The bill revises ERISA Section 4062(e) to clarify that a “substantial cessation of operations” occurs when an employer permanently ceases operations at a facility and, as a result, there is a “workforce reduction” of more than 15 percent of all eligible employees at all facilities in the contributing employer’s controlled group.  Under the amendment, a “workforce reduction” would mean the number of eligible employees at a facility who are separated from employment by reason of the permanent cessation of operations of the employer at the facility.  Certain eligible employees would be excluded from the reduction analysis, including employees who, within a reasonable period of time, are replaced by the employer, at the same or another facility in the United States, by an employee who is a citizen or resident of the United States.  In addition, employees would not be not taken into consideration for these purposes following the sale or other disposition of the assets or stock of the employer if the acquiring entity maintains the single-employer plan of the predecessor employer that includes assets and liabilities attributable to the accrued benefit of the employee and either (1) the employee is separated from employment at the facility, but within a reasonable period of time, is replaced by the acquiring entity by an employee who is a citizen or resident of the United States, or (2) the eligible employees continues to be employed at the facility of the acquiring entity.

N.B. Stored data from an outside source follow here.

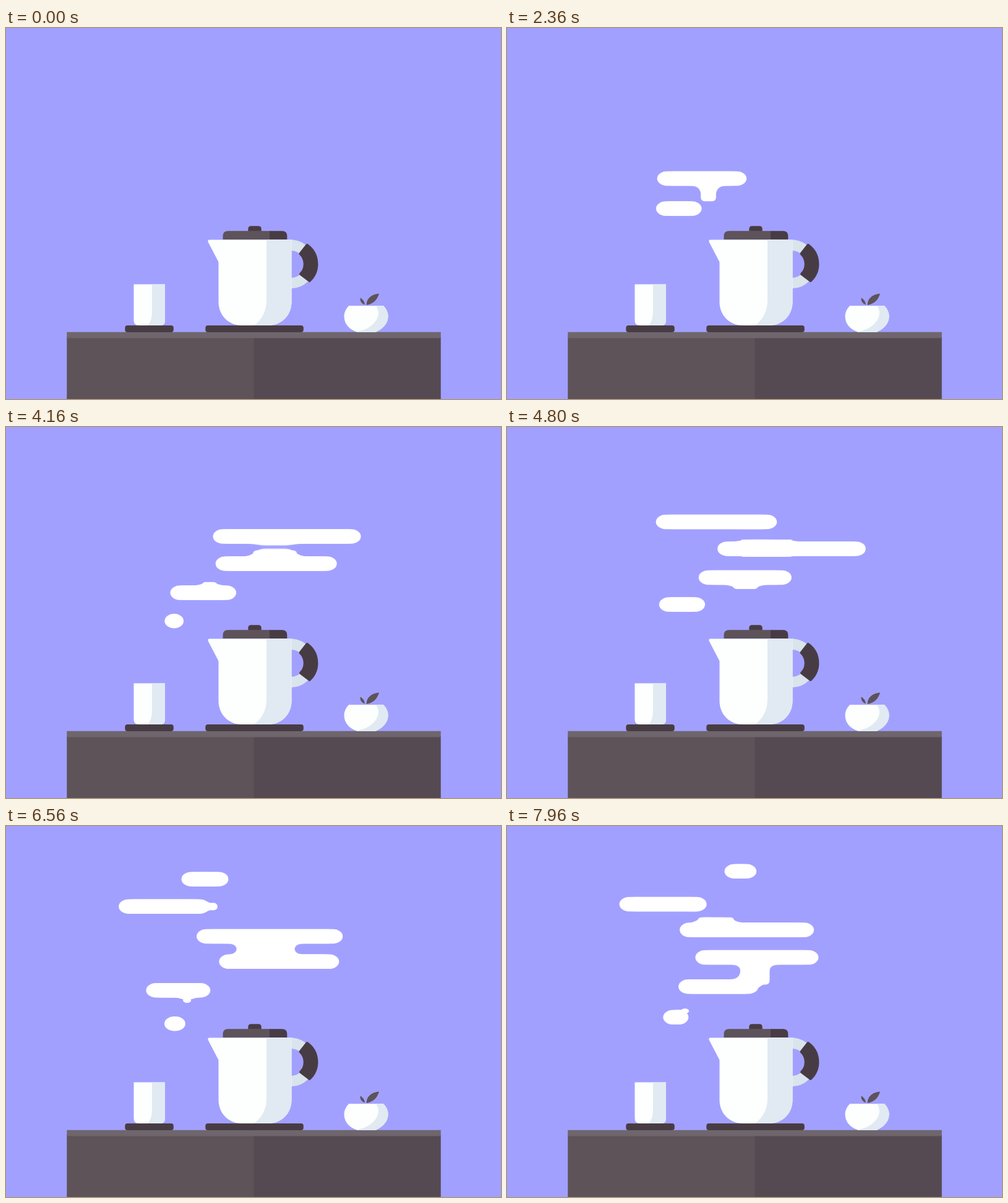
Animation, 800 px wide and 600 px high, one loop 8000 ms. Source, as an HTML page:

```html
<!DOCTYPE html>
<html lang="en">
<head>
<meta charset="utf-8">
<title>Steaming kettle</title>
<style>
  html, body { margin: 0; width: 100%; height: 100%; overflow: hidden; background: #a2a0ff; }
  svg { display: block; width: 100vw; height: 100vh; }
  .dark { fill: #483c44; }
  .brown { fill: #5d5359; }
  .white { fill: #fcfffe; }
  .shade { fill: #e1eaf2; }
</style>
</head>
<body>
<svg viewBox="0 0 800 600">
  <filter id="goo" filterUnits="userSpaceOnUse" x="0" y="0" width="800" height="400" color-interpolation-filters="sRGB">
    <feGaussianBlur stdDeviation="7.5" result="blur"/>
    <feColorMatrix in="blur" values="1 0 0 0 0  0 1 0 0 0  0 0 1 0 0  0 0 0 20 -9.5" result="goo"/>
    <feMerge>
      <feMergeNode in="goo"/>
      <feMergeNode in="SourceGraphic"/>
    </feMerge>
  </filter>
  <g id="steam" fill="#fff" filter="url(#goo)"></g>

  <!-- table -->
  <path class="brown" d="M98.3 500H401V600H98.3Z"/>
  <path fill="#554a52" d="M400.5 500H702.7V600H400.5Z"/>
  <path fill="#6f666d" d="M98.3 491.8H702.7V501.5H98.3Z"/>
  <rect class="dark" x="192.3" y="481" width="78.5" height="11" rx="4"/>
  <rect class="dark" x="322.3" y="481" width="158.5" height="11" rx="4"/>

  <!-- cup -->
  <path class="white" d="M206.5 414.5H257V473Q257 481 249 481H215Q206.5 481 206.5 473Z"/>
  <path class="shade" d="M236 414.5H257V473Q257 481 249 481H229Q236 474 236 458Z"/>

  <!-- kettle -->
  <path fill="#dae4ec" d="M461 342.5H464A39.5 39.5 0 0 1 461 421.3V404A21.5 21.5 0 0 0 461 360Z"/>
  <path class="dark" stroke="#483c44" stroke-width="4" stroke-linejoin="round"
        d="M486.5 351A37.5 37.5 0 0 1 490.5 409L476 398A23 23 0 0 0 475.5 365Z"/>
  <path class="white" d="M328.5 342.5H461.5V443C461.5 465 445 481 424 481H381C360 481 343.5 465 343.5 443V378.5L326.6 346Q325.7 342.5 328.5 342.5Z"/>
  <path class="shade" d="M421 342.5H461.5V443C461.5 465 445 481 424 481H401Q421 466 421 440Z"/>
  <path class="brown" d="M350.5 342V336.5Q350.5 328.3 359 328.3H427V342Z"/>
  <path class="dark" d="M426 328.3H446Q454.3 328.3 454.3 336.5V342H426Z"/>
  <path class="dark" d="M391.3 328.5V325Q391.3 320.3 396 320.3H408Q412.7 320.3 412.7 325V328.5Z"/>

  <!-- bowl -->
  <path class="white" d="M554 449.3H610Q617.5 457 617.5 466C617.5 480 606 488 597 492H568C556 488 546.5 480 546.5 466Q546.5 457 554 449.3Z"/>
  <path class="shade" d="M598 449.3H610Q617.5 457 617.5 466C617.5 480 606 488 597 492H568Q568 491 571 490.3C592 486 610 467 598 449.3Z"/>
  <path class="brown" d="M582.5 448Q583 432 603 429.5Q598 446 582.5 448ZM580 447.5Q571.5 445 572.5 436.3Q579 440 580 447.5Z"/>
</svg>
<script>
const LOOP = 8000, STEP = 40;
const { PI, abs, cos, min, max } = Math;
const steam = document.getElementById('steam');

// Each puff: time of greatest width, sideways lag, vertical offset, extra climb per ms.
const puffs = [
  [3955, 600, -3, 0],
  [4998, 100, 2, .001],
  [6313, 0, 0, 0],
  [7429, 0, 0, 0],
  [8754, 530, -4, 0],
  [9781, 100, 0, .0025],
  [11078, 200, 2, 0],
  [12135, 100, 2, 0]
].map(([peak, lag, lift, climb]) => ({ peak, lag, lift, climb }));

const box = (x, y, w, h, rx, ry) => w > 0 && h > 0
  ? `<rect x="${x - w / 2}" y="${y - h / 2}" width="${w}" height="${h}" rx="${rx}" ry="${ry}"/>`
  : '';

// A slow drift to the right, then a quicker swing left and back.
const sway = age => age < -300
  ? 365 - 95 * cos(PI * (age + 3100) / 2800)
  : 355 + 105 * cos(PI * (age + 300) / 2080);

const height = ({ peak, lift, climb }, t) => {
  const age = t - peak;
  return 187.5 + lift - (.0365 + climb) * age - 2e-10 * age ** 3;
};

function drawPuff(puff, t) {
  const age = t - puff.peak;
  const fade = min(1, max(0, (800 - age) / 1275));
  const w = 253 - .068 * abs(age), h = min(23.5, w);
  return box(sway(age - puff.lag * fade), height(puff, t), w, h, min(16, w / 2), h / 2);
}

// A wisp hangs below one puff, widens, and sinks into the next.
function drawWisp(upper, lower, t) {
  const age = t - upper.peak - upper.lag;
  if (age < -3400) return '';
  const x = 360 + 75 * cos(PI * (age + 500) / (age < -500 ? 2600 : 3600));
  const y = min(203 - .029 * age, height(lower, t));
  const w = max(13, 92 - .026 * abs(age - 400));
  const h = min(30, 30 - .009 * age, max(8, 2 * w - 22));
  return box(x, y, w, h, 6, 6);
}

function draw(now) {
  const t = Math.floor(now % LOOP / STEP) * STEP;
  steam.innerHTML = puffs.map((puff, i) =>
    drawPuff(puff, t) + (i % 2 ? '' : drawWisp(puff, puffs[i + 1], t))).join('');
  requestAnimationFrame(draw);
}
requestAnimationFrame(draw);
</script>
</body>
</html>
```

The Congressional Budget Office estimates that Senate Bill 2511 would reduce the contributions that plan sponsors are required to make to their plans as a result of terminating operations at a facility, leading to increases in employer revenues and decreases in direct spending.  The House of Representatives concluded its fall session on September 19, 2014 without acting on the bill.  It remains to be seen whether the House will take up the Senate bill when it returns for a “lame-duck” session after the mid-term elections.